■ Sparks were literally flying at St Luke’s College’s Trade Training Centre last Friday when most of the Year 11 Certificate II Electrotechnology class from Karratha Senior High School went head-tohead in the WorldSkills VETiS Electrotechnology Competition.
The 10 Year 11 students spent the afternoon assembling a printed circuit board, or PCB, that indicates voltage levels through the colour of an LED light.
They were judged on component identification, skill and ability, and accuracy.
The Pilbara regional competition is one of several regional entries in the national WorldSkills competition.
It also marked the first time the competition had been open to high school students, with only apprentices and trainees already working in the industry able to compete in past years.
The top three students, to be announced this week, will attend a medal ceremony in Perth next month, before first-placed student Jake Innamorati goes on to represent the Pilbara at the national WorldSkills competition held in Melbourne in August next year.
Pilbara regional education liaison officer Annaleise Wilson said having the competition in the Pilbara was important.
“We want to be able to compete at the same level as everyone else,” she said.
“We have all the resources we need up here and some of the industry’s best workers. We should make the best of what we have.”
Reece Christensen, 16, is hoping to go on to an industrial electrician apprenticeship with Woodside or Rio Tinto in the future.
“It’s been pretty challenging so far,” he said of the competition.
“It’s something new, and it’s competitive.”

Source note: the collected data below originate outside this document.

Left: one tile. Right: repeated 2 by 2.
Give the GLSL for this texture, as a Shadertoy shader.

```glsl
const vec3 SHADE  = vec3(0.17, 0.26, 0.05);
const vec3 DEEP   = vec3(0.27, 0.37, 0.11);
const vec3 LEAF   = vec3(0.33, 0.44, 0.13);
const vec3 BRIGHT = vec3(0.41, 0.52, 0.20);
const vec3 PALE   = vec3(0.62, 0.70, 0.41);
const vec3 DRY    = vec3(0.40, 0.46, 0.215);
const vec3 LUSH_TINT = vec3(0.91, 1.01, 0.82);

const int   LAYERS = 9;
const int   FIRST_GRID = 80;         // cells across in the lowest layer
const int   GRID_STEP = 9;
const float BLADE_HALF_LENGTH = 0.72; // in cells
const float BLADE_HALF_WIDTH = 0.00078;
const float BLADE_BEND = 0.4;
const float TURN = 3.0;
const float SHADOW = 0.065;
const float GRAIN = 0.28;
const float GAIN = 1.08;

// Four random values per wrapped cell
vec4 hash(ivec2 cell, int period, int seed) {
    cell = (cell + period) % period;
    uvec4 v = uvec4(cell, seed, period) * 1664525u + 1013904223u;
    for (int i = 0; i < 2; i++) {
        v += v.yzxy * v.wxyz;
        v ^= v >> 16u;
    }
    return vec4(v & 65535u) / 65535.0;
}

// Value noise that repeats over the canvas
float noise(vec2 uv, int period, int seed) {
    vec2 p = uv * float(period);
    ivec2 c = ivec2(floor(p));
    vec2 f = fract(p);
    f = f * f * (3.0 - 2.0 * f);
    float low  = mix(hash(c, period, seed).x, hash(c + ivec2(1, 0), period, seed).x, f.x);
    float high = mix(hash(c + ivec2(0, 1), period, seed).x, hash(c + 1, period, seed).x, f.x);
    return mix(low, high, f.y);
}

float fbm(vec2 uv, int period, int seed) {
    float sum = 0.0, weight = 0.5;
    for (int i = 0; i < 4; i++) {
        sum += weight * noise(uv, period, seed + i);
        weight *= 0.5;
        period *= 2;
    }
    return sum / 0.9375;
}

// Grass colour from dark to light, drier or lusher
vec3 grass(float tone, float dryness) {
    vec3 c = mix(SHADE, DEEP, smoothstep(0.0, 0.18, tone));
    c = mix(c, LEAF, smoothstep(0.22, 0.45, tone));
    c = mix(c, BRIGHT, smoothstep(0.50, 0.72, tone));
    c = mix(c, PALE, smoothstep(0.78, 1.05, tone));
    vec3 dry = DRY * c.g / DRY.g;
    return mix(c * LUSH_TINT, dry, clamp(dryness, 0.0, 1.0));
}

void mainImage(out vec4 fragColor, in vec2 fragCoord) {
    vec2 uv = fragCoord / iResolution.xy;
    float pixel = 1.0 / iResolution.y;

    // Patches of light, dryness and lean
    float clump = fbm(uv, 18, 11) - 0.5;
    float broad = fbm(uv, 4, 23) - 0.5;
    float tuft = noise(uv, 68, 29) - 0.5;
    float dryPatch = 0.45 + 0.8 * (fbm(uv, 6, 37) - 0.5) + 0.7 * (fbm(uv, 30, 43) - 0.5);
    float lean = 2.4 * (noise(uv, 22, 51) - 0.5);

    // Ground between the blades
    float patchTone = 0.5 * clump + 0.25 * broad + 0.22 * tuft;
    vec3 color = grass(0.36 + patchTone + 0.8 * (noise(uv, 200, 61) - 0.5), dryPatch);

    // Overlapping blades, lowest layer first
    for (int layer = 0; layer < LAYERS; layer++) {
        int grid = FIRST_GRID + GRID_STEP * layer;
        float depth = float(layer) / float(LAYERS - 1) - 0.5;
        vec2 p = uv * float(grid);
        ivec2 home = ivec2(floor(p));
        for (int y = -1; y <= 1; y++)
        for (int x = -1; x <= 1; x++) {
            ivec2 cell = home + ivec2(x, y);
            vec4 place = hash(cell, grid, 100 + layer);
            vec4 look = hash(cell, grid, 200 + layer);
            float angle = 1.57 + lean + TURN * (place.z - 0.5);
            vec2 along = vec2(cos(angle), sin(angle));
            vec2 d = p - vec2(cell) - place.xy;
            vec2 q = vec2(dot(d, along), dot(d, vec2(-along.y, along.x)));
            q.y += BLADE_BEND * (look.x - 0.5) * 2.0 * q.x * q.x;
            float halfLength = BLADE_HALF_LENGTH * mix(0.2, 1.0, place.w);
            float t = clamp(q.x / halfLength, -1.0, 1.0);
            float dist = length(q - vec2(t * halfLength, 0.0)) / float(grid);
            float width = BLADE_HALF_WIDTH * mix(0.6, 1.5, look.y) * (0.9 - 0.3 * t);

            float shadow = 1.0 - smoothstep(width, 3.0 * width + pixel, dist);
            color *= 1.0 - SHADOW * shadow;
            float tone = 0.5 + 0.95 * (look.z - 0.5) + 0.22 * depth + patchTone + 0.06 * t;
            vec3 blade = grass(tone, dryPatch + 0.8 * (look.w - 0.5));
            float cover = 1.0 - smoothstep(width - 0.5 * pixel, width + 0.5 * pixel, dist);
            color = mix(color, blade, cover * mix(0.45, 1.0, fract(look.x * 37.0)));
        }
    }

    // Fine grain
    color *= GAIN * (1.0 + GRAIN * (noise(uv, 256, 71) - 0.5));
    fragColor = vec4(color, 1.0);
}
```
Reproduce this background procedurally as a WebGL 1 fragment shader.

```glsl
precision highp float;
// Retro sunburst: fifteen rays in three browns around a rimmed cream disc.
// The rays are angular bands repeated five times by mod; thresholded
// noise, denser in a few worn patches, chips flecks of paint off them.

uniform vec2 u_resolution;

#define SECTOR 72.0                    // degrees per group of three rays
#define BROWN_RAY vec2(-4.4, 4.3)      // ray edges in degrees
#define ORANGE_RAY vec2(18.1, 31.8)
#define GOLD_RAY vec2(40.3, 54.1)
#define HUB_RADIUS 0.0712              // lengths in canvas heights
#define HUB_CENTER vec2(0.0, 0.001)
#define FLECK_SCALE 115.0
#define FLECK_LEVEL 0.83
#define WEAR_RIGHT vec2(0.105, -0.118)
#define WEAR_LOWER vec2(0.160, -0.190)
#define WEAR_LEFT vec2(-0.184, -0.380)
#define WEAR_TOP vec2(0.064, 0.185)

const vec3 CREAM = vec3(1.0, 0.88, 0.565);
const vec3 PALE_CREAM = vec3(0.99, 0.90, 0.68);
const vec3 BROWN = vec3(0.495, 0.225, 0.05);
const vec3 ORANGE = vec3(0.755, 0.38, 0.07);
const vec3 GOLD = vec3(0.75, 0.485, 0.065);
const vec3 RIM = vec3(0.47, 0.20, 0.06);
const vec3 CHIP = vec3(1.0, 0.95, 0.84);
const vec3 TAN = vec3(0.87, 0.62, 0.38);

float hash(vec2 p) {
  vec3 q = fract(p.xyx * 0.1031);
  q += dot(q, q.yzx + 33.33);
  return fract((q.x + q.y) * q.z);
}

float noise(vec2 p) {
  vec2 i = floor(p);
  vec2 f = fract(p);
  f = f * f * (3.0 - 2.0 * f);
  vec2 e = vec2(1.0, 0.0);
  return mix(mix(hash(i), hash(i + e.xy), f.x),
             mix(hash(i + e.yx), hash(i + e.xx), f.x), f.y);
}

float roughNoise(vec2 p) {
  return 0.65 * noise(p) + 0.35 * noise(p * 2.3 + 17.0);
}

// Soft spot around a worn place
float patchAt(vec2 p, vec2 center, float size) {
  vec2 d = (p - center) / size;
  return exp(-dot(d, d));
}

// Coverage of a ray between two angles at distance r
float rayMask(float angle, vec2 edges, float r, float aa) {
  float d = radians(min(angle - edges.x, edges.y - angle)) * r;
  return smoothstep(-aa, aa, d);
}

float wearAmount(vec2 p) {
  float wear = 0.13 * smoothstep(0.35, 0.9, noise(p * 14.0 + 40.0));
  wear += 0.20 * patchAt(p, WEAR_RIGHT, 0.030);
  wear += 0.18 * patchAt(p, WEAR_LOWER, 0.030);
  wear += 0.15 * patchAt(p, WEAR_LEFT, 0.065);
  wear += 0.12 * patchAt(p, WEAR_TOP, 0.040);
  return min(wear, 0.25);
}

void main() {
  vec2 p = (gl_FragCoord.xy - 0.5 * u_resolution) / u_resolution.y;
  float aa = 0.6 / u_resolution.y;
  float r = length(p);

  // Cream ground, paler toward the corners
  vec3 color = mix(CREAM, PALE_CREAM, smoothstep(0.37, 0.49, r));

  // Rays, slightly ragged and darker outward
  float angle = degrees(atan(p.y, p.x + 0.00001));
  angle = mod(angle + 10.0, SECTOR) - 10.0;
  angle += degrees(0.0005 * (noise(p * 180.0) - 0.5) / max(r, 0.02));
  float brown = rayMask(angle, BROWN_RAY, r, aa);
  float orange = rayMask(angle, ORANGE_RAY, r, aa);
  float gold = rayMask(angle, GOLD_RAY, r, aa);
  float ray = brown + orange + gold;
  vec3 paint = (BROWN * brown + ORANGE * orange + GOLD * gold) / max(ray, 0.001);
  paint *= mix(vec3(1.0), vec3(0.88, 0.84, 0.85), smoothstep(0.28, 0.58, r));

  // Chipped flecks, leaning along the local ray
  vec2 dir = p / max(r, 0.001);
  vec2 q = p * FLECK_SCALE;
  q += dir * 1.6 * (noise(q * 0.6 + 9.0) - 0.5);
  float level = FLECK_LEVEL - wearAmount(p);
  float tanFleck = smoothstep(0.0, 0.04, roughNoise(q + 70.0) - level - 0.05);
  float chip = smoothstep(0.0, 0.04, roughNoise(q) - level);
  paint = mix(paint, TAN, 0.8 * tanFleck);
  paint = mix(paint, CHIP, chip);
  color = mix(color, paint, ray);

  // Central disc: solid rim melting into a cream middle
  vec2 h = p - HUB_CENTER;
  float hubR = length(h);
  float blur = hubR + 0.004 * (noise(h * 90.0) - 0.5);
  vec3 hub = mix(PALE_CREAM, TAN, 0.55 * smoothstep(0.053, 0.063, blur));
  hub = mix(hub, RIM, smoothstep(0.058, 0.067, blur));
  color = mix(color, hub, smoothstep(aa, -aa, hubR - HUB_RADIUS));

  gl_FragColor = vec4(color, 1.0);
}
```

Sixteen-year-old Jake said the WorldSkills competition was a good starting challenge.
“It’s a good opportunity and it is needed, but we need more competitors,” he said.
“It’s all the same schools here and it would be better if it was a wider range of competition.”
Jake’s win should guarantee him that greater exposure in the national round.
Judge Mark Bendon, a Karratha Contracting project manager, said he wished he’d had the same opportunities in high school because working in the Pilbara electrical industry could take people far.
“The range of experiences up here is second to none really,” he said.
“If you apply yourself to this industry, it’s limitless where it can take you. It’s by far the broadest technical industry there is.”
Karratha Senior High School Year 11 electrotechnology students Benjamin Turnbull, 16, Steven Wright, 16, teacher Alun Jones and Jaydyn Doggett, 16.
Karratha Senior High School Year 11 electrotechnology students Caleb Oakley, 16, and Ryan West, 16.